"The current political crisis is compounding an already deep social, economic and humanitarian crisis," U.N. Secretary-General Ban Ki-moon said Wednesday in a briefing to the U.N. General Assembly. The suspension of aid groups "comes at a time when food security is deteriorating and people are becoming even more vulnerable."
Secretary of State Condoleezza Rice said she and the foreign minister of Burkina Faso would convene a meeting Thursday of U.N. Security Council members to draw attention to the electoral crisis in Zimbabwe. She urged African leaders to tell Mugabe that "the people of Zimbabwe deserve a free and fair election, that you cannot intimidate opponents, you cannot put opponents in jail."
Heavy rainfall in December and early January submerged huge swaths of Zimbabwe's cropland under water for weeks, while a stretch of dry weather that followed undermined farmers' efforts to recover. Locally produced staples such as corn and wheat will fall 40 percent compared to last year's harvest.
The United Nations estimates that more than 2 million people in Zimbabwe will need food assistance between July and September; that number is expected to rise to 3.1 million in October and peak around 5.1 million between January and March.
The latest crisis has been exacerbated by the rising costs of key imports, including food and fuel, and by government-imposed price controls that discourage farmers from growing basic staples such as corn.
But it also follows a decade-long economic decline that has shrunk the country's economy by about 44 percent since 1998 and led to the highest rates of hyperinflation in the world. Mugabe's land reform policies -- which transferred white-owned commercial farms to landless black farmers -- have dramatically undercut agricultural productivity.

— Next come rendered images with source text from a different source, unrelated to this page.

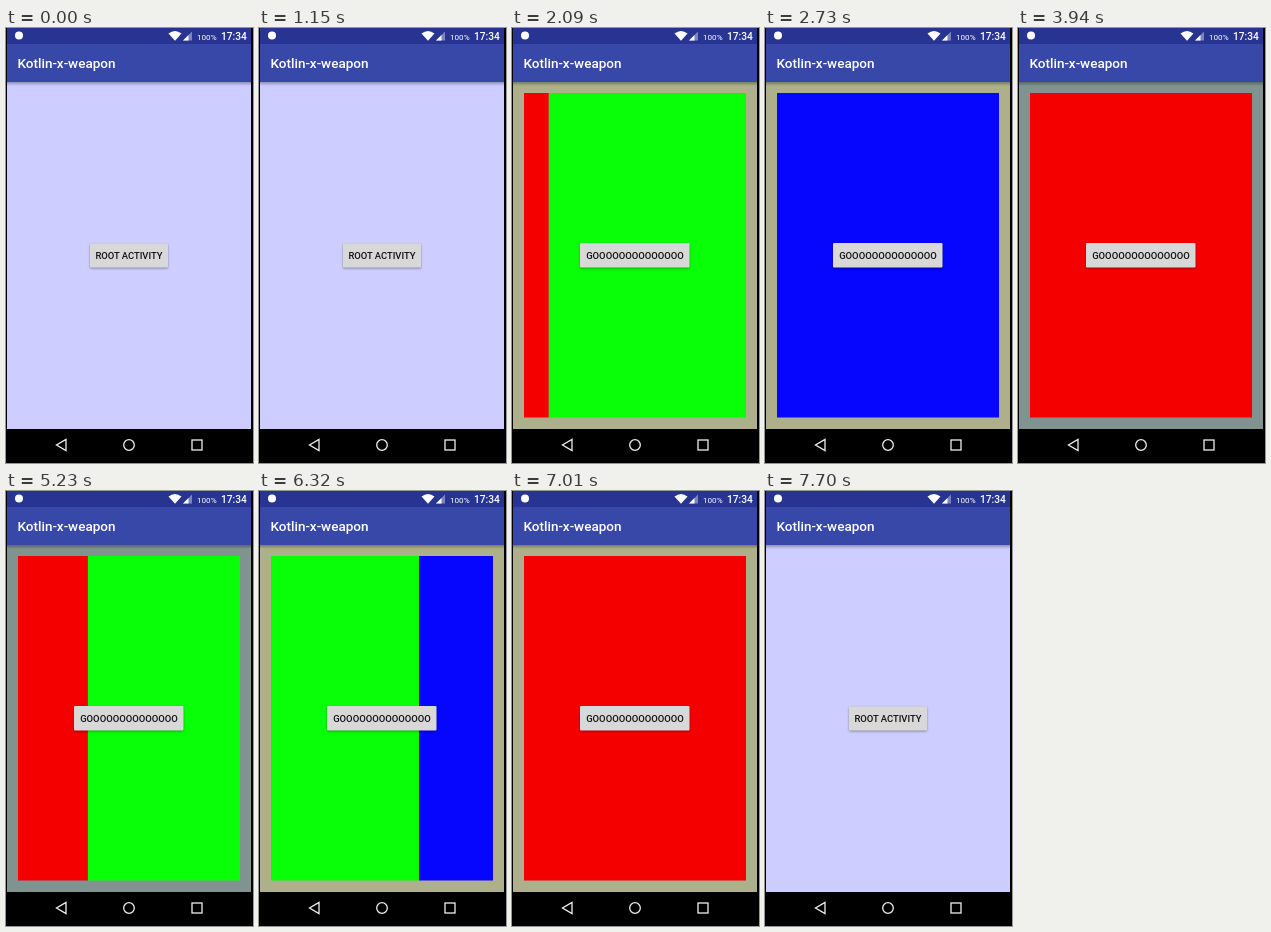
These frames come from a looping animation (247x435 px, 8.22 s). An HTML page:

```html
<!DOCTYPE html>
<html lang="en">
<head>
<meta charset="utf-8">
<title>Pager demo</title>
<style>
  html, body { margin: 0; width: 100%; height: 100%; overflow: hidden; background: #000; }
  svg { display: block; width: 247px; height: 435px; }
  text { font-family: Roboto, "Liberation Sans", sans-serif; font-weight: 500; fill: #fff; }
  .label { font-size: 9.45px; fill: #111; text-anchor: middle; }
  .btn { fill: #d8d8d8; filter: drop-shadow(0 1px 1px rgba(0, 0, 0, .35)); }
  .nav { fill: none; stroke: #eee; stroke-width: 1.3; }
</style>
</head>
<body>
<svg viewBox="0 0 247 435">
  <defs>
    <clipPath id="screen"><rect x="1" y="54" width="244" height="347"/></clipPath>
    <clipPath id="frame"><rect x="12" y="65" width="222" height="324.500"/></clipPath>
    <linearGradient id="shade" x2="0" y2="1">
      <stop stop-opacity=".3"/><stop offset="1" stop-opacity="0"/>
    </linearGradient>
  </defs>
  <rect width="247" height="435"/>

  <g clip-path="url(#screen)">
    <rect x="1" y="54" width="244" height="347" fill="#cdcdff"/>
    <rect class="btn" x="84" y="215.500" width="78" height="24" rx="1"/>
    <text class="label" x="123" y="230.6">ROOT ACTIVITY</text>

    <g id="activity">
      <rect id="back" x="1" y="54" width="244" height="347"/>
      <g clip-path="url(#frame)">
        <g id="pages">
          <rect x="12" y="65" width="222" height="325" fill="#f40000"/>
          <rect x="234" y="65" width="222" height="325" fill="#08ff08"/>
          <rect x="456" y="65" width="222" height="325" fill="#0606ff"/>
        </g>
      </g>
      <rect class="btn" x="68" y="215" width="109.500" height="24.500" rx="1"/>
      <text class="label" x="123" y="230.6">GOOOOOOOOOOOOOO</text>
    </g>
    <rect x="1" y="54" width="244" height="4" fill="url(#shade)"/>
  </g>

  <rect x="1" width="244" height="16" fill="#283492"/>
  <rect x="1" y="16" width="244" height="38" fill="#3848a9"/>
  <text x="11.500" y="40" font-size="13.5">Kotlin-x-weapon</text>
  <circle cx="13" cy="7.500" r="4" fill="#fff"/>
  <path d="M162.500 5.500Q169 .5 175.500 5.500L169 12.700Z" fill="#fff"/>
  <path d="M186 3.500V12.500H177Z" fill="#7c84bd"/>
  <path d="M182.500 7V12.500H177Z" fill="#fff"/>
  <text x="191" y="11.500" font-size="8.1" style="font-weight: 400">100%</text>
  <text x="215" y="12" font-size="10.2">17:34</text>

  <path class="nav" d="M60 411.500V422.500L50.500 417Z"/>
  <circle class="nav" cx="123" cy="417" r="5.300"/>
  <rect class="nav" x="186" y="412" width="10" height="10"/>
</svg>
<script>
const LOOP = 8220, PAGE = 222;
const STEP = 130;    // the screen refreshes a swipe this often, in ms
const STRIDE = .357; // share of a swipe covered per refresh
const REST = 425;    // the background follows a page left alone this long
const BACKS = ['#adb08b', '#809390', '#809390'];

// Each swipe: first visible move, page it leads to, share already travelled.
const swipes = [
  [1940, 1, .435], [2330, 2, .38], [3430, 1, .38], [3670, 0, .38], [4090, 1, .38],
  [4360, 2, .38], [4790, 1, .28], [5230, 0, .374], [5930, 1, .38], [6320, 2, .387], [6620, 0, .18]
];

const $ = id => document.getElementById(id);
const smooth = x => {
  const c = Math.min(1, Math.max(0, x));
  return c * c * (3 - 2 * c);
};

function pagerAt(t) {
  let pos = 0, page = 0, rested = 0;
  swipes.forEach(([start, to, lead], i) => {
    if (t < start) return;
    const steps = Math.floor((t - start) / STEP);
    pos = page + (to - page) * smooth(lead + steps * STRIDE);
    page = to;
    const end = Math.min(t, swipes[i + 1]?.[0] ?? LOOP);
    if (end - start >= REST) rested = to;
  });
  return { pos, rested };
}

function draw(now) {
  const t = now % LOOP;
  const { pos, rested } = pagerAt(t);
  const shown = smooth((t - 1150) / 390) * smooth((7550 - t) / 450);
  $('activity').setAttribute('opacity', shown);
  $('activity').setAttribute('transform', `translate(0 ${(1 - shown) * 28})`);
  $('back').setAttribute('fill', BACKS[rested]);
  $('pages').setAttribute('transform', `translate(${-pos * PAGE} 0)`);
  requestAnimationFrame(draw);
}
requestAnimationFrame(draw);
</script>
</body>
</html>
```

"The key economic indicators since 2001 paint a picture of rampant unemployment and underemployment," the report states. "For agriculture . . . 2008 may turn out to be one of the worst years since 1992."